In a statement, Mark Zuckerberg’s company said the deleted accounts were intended to “amplify content that defaces” the information of news portals in the Philippines.
According to Meta, the people behind these accounts often relied on duplicate accounts and sometimes took advantage of existing pages to turn them into platforms for political propaganda.
In addition, the company said some of the accounts were linked to the communist insurgency, the New People’s Army guerrilla group, also considered an extremist organization in the United States.
Facebook said it recognizes the disinformation campaign has intensified in recent weeks as the elections are approaching, and allied itself with data verification portals such as Rappler, Vera Files and Agence France Presse, adding that the 400 false accounts spread false news from the Philippines, Vietnam, Thailand and the US.

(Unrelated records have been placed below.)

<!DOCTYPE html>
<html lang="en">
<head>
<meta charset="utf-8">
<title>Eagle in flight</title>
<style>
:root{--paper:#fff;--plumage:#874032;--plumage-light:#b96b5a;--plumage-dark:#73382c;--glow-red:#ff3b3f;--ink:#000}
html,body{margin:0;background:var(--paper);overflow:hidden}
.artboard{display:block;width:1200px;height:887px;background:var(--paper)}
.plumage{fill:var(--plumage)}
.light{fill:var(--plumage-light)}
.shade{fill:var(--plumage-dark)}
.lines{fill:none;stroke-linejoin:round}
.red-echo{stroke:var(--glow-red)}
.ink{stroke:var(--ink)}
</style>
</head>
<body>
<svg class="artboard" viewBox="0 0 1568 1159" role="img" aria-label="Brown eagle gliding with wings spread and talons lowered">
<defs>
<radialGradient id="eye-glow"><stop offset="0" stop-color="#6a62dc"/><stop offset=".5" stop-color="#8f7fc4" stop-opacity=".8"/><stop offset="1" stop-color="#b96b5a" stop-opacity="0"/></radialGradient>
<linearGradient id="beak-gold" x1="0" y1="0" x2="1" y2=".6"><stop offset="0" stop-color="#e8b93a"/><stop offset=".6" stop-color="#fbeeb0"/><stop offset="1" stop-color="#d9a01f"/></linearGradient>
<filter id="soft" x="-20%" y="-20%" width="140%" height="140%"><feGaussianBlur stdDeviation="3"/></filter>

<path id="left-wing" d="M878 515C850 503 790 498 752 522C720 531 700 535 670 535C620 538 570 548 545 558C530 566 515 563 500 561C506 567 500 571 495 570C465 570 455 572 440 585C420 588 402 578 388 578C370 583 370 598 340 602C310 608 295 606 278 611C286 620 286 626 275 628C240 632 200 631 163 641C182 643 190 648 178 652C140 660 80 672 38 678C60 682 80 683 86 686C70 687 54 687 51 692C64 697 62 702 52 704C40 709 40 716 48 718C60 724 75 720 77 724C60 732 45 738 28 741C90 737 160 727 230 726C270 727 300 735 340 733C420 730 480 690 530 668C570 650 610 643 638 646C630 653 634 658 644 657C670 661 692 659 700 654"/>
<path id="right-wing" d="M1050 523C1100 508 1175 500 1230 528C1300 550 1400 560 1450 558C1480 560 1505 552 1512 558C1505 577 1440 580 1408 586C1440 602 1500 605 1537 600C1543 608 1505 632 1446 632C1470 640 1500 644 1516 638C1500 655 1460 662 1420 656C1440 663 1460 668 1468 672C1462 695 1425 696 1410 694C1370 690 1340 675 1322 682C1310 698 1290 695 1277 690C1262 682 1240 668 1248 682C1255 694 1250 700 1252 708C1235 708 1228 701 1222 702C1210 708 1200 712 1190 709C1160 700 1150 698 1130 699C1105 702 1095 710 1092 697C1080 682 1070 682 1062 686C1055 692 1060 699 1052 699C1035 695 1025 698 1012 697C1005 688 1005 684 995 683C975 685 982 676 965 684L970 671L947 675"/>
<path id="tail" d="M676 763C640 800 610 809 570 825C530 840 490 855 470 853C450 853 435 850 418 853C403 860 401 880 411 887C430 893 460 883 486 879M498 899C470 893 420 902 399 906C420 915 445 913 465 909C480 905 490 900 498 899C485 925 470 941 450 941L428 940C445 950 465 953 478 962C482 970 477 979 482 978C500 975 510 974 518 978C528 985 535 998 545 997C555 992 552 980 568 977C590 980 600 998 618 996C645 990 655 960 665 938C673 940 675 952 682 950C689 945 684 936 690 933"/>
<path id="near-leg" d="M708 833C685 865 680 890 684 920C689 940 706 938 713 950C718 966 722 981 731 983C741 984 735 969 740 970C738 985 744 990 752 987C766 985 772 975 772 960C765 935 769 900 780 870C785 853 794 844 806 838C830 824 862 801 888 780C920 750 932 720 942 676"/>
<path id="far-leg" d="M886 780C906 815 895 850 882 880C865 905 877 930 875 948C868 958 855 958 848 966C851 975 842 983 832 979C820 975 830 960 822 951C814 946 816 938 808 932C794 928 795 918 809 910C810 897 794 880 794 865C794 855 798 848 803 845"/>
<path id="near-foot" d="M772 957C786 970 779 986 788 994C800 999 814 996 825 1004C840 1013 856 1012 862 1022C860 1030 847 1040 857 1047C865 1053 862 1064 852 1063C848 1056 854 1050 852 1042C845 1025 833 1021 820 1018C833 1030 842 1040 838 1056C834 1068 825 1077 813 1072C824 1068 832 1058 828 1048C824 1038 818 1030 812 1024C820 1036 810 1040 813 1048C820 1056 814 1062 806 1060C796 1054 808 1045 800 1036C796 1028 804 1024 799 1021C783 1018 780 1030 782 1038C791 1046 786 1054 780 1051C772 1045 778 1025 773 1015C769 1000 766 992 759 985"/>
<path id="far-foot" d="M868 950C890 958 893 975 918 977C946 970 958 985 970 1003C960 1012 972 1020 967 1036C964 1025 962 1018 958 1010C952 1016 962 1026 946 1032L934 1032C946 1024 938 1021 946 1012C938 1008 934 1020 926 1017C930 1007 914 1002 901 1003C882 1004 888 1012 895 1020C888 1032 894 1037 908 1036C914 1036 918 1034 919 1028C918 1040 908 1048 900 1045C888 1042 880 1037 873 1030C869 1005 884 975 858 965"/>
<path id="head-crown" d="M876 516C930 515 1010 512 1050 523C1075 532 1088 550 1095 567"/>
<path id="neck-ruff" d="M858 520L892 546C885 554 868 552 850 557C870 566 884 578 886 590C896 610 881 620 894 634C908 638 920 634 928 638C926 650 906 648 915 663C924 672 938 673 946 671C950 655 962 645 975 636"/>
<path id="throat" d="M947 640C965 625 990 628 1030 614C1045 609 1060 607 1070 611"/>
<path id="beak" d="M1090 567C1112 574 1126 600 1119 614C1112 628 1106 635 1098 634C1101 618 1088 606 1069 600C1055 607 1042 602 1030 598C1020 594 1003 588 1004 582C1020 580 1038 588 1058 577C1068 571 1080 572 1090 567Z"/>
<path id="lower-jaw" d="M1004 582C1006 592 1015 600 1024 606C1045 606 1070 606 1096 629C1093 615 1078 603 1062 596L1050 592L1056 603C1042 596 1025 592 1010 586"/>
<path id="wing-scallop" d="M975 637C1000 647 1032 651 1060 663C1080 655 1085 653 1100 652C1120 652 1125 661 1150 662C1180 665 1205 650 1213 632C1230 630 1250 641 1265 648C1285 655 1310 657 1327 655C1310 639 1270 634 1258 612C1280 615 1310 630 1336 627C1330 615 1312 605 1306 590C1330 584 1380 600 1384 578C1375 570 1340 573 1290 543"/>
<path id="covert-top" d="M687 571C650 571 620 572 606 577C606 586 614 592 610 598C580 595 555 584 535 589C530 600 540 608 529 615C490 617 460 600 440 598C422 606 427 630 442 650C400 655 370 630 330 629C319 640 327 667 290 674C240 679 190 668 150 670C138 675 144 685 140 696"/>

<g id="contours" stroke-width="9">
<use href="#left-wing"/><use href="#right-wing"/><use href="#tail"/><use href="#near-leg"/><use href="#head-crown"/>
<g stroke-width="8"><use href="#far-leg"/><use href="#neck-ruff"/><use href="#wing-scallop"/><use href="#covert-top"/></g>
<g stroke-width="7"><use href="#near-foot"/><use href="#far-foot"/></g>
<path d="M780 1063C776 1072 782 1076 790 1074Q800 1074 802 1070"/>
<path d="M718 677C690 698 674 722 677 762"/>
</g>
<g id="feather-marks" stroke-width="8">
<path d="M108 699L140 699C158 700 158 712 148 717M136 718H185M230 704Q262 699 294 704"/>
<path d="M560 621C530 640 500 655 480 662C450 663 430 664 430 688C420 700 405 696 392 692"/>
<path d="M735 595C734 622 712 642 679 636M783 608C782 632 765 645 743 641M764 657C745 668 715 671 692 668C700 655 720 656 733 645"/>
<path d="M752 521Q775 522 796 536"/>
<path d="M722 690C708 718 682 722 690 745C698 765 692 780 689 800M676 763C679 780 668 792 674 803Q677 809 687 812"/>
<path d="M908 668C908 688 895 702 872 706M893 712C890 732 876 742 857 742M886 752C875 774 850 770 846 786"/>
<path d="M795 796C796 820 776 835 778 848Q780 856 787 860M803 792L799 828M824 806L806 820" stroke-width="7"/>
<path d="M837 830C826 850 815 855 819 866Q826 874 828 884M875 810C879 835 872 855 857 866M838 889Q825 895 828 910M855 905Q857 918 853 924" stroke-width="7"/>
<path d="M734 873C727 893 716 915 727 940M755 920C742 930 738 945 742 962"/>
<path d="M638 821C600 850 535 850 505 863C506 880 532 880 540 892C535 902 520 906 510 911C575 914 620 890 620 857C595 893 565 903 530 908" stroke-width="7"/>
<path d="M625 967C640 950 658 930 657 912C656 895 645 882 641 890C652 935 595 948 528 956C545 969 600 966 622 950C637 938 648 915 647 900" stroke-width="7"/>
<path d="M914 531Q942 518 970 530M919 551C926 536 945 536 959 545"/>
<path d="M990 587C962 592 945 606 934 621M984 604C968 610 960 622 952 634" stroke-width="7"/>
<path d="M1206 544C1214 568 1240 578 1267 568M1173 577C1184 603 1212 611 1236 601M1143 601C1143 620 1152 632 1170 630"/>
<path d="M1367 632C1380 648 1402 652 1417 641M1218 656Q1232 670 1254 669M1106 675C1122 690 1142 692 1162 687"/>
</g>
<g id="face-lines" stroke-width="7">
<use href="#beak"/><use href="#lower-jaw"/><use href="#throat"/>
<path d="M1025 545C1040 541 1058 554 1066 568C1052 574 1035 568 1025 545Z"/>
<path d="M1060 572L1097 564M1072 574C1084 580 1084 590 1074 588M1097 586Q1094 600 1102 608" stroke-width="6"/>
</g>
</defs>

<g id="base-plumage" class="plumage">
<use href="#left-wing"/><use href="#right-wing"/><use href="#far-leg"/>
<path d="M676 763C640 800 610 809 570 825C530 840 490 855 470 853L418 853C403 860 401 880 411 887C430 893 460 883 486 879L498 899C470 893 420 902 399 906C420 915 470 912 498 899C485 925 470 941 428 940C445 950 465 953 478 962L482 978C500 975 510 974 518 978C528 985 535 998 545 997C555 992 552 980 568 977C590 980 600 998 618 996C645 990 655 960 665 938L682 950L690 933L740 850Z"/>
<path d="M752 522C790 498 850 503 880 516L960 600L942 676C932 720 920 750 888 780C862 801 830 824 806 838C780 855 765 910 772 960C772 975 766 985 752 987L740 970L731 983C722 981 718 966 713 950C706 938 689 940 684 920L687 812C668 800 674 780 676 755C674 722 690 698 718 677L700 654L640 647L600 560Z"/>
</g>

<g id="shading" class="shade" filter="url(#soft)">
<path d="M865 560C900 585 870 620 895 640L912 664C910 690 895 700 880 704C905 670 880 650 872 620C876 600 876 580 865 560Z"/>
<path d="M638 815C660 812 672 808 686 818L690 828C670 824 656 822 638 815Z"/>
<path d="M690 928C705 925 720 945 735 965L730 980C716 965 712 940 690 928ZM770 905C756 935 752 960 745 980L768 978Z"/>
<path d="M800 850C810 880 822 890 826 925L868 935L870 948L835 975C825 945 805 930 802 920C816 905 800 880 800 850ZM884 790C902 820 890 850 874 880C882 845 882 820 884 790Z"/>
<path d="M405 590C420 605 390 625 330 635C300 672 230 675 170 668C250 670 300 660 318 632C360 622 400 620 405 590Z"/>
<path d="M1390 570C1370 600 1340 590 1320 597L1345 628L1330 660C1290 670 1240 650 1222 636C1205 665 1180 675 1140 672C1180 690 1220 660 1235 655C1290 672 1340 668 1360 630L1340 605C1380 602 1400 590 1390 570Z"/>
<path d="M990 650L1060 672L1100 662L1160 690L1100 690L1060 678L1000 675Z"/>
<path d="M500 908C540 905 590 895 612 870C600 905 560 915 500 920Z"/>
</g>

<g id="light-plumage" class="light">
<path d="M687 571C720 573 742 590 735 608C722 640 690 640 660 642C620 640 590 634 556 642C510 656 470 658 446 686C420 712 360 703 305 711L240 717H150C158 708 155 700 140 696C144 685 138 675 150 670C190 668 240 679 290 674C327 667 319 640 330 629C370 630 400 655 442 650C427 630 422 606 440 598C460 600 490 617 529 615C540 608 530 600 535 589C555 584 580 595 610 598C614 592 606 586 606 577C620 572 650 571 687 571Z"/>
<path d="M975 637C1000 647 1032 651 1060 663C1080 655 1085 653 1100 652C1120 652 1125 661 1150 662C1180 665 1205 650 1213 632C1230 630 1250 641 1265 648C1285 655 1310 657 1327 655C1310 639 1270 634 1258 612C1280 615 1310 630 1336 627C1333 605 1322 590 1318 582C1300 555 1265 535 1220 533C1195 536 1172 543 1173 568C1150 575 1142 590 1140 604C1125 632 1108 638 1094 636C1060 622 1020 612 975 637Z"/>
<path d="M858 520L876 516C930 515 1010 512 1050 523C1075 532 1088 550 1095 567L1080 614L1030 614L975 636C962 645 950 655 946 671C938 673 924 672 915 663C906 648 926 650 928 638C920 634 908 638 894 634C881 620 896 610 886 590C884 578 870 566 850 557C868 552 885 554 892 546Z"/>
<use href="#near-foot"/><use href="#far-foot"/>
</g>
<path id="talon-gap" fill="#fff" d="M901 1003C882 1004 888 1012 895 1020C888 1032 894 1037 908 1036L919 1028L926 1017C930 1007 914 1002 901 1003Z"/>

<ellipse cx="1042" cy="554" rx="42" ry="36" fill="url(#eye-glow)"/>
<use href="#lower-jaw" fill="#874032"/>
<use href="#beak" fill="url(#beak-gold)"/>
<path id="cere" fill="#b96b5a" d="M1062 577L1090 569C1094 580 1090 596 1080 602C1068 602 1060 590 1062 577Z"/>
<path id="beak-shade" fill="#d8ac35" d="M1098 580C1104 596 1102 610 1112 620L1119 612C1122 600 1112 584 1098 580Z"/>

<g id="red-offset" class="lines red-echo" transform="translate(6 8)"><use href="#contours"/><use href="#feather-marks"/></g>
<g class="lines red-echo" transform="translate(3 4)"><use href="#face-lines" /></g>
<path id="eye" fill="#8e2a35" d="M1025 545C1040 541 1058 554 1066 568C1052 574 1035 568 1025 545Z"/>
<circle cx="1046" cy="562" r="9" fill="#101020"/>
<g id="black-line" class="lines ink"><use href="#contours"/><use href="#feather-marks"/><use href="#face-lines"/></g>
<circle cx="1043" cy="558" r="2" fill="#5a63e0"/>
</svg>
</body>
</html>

The electoral process in the Philippines suffers from heavy fake news activity and information manipulation through social networks, in particular on Facebook, with hundreds of accounts disseminating false or adulterated information against presidential candidates.
Meta’s decision comes just three months after Twitter took down more than 300 accounts promoting the presidential candidacy of Ferdinand “Bongbong” Marcos, son of the late dictator, for violating policies regarding spam platform manipulation.
The efforts of companies such as Meta and Twitter to stop disinformation have been joined by the Philippine Electoral Commission, which announced Wednesday the creation of a Task Force Against Fake News, a special working group to fight the disinformation campaign.
The commission said at a press conference it had the “desire to eliminate any attempt by any individual or entity to destroy the integrity of the elections” in the Philippines and that charges would be filed “against those who spread false news that question the integrity of the elections.”
In the last electoral campaign in 2016, dozens of false accounts flooded the networks with misleading or fraudulent information during elections that Duterte won, according to Rappler, the digital portal directed by journalist Maria Ressa, who won the Nobel Peace Prize in 2021.
In 2021, 91 million people had a Facebook account in the Philippines, out of a population of about 109 million people – amounting to the entire adult population of the country, according to the World Population Survey.
In addition, Filipinos lead the world ranking of daily use of social media, and spend the most hours connected to the internet from their mobile phone globally, with a daily average of 10 hours and 56 minutes, according to data from the World Global Index of 2021. EFE